*** The input ***
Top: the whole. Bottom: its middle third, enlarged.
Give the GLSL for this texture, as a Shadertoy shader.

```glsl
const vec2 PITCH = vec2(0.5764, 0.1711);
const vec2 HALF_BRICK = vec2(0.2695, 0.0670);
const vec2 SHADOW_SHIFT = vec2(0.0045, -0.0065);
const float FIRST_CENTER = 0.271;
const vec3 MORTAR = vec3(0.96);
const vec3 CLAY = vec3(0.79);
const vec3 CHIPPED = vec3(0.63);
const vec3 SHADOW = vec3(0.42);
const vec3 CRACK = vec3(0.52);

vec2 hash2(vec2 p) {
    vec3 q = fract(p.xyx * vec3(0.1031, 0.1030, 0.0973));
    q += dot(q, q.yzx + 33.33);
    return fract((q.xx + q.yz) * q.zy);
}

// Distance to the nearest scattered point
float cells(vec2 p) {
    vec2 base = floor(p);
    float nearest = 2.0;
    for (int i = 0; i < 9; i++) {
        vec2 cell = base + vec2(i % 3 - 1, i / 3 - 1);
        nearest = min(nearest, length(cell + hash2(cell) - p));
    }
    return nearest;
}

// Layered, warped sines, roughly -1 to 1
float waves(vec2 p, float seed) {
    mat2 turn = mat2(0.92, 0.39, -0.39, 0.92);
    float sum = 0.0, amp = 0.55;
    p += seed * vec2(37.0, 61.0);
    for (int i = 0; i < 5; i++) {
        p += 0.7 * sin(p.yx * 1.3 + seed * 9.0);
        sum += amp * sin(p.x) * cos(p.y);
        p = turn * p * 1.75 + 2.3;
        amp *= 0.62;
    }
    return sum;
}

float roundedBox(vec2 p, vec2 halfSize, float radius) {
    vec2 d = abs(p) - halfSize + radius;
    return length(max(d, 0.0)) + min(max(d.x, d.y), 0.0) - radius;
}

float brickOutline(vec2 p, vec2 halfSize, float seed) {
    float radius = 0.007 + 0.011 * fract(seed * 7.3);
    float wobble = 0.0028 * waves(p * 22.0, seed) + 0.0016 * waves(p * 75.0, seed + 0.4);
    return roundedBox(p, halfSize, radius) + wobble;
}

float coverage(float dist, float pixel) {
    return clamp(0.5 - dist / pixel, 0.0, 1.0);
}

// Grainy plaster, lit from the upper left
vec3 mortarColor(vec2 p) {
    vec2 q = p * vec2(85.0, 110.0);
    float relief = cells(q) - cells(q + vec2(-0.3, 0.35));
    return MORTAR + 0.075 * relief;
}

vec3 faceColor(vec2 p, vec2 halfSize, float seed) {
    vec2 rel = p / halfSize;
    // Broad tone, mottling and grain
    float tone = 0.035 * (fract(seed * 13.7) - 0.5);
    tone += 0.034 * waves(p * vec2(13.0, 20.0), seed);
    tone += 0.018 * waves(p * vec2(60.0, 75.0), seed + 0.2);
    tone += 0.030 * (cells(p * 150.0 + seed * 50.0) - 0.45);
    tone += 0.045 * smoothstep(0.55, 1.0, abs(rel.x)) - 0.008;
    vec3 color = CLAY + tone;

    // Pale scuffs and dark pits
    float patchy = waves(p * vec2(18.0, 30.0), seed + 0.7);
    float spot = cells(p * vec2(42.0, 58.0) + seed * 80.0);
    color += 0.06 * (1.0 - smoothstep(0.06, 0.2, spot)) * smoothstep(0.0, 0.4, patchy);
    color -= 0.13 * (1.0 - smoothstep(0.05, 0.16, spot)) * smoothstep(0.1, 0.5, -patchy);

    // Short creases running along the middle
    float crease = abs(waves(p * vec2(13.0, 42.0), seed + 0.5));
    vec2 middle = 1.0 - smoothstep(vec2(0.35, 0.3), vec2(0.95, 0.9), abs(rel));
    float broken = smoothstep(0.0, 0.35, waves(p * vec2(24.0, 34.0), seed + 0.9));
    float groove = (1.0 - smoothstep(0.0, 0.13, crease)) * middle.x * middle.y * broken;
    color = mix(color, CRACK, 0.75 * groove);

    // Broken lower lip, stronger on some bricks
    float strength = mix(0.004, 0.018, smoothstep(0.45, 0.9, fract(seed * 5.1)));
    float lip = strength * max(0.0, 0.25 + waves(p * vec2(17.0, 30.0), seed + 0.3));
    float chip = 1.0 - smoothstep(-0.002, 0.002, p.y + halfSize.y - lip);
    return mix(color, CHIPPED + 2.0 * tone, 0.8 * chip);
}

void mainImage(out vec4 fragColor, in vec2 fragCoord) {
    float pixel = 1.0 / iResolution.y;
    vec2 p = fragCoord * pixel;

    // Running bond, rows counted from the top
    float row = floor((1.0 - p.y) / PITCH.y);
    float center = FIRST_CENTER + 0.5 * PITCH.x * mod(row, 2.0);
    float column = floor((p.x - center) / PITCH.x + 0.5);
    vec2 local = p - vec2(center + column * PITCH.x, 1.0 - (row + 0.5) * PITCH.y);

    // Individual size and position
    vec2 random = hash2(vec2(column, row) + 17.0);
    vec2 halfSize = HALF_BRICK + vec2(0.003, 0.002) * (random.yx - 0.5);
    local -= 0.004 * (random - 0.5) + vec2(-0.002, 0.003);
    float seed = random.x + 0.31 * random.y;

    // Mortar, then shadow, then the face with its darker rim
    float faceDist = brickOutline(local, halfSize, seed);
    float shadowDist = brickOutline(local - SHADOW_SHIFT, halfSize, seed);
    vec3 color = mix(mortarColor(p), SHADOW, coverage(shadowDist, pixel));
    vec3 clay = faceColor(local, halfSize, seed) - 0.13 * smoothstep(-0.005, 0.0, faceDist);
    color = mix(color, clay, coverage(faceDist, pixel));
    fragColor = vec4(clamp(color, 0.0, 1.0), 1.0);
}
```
*** End of The input ***
### Work item
When a line of the entries contains the word "cells", it counts toward the total; reply with that total alone.

### Exercise response
4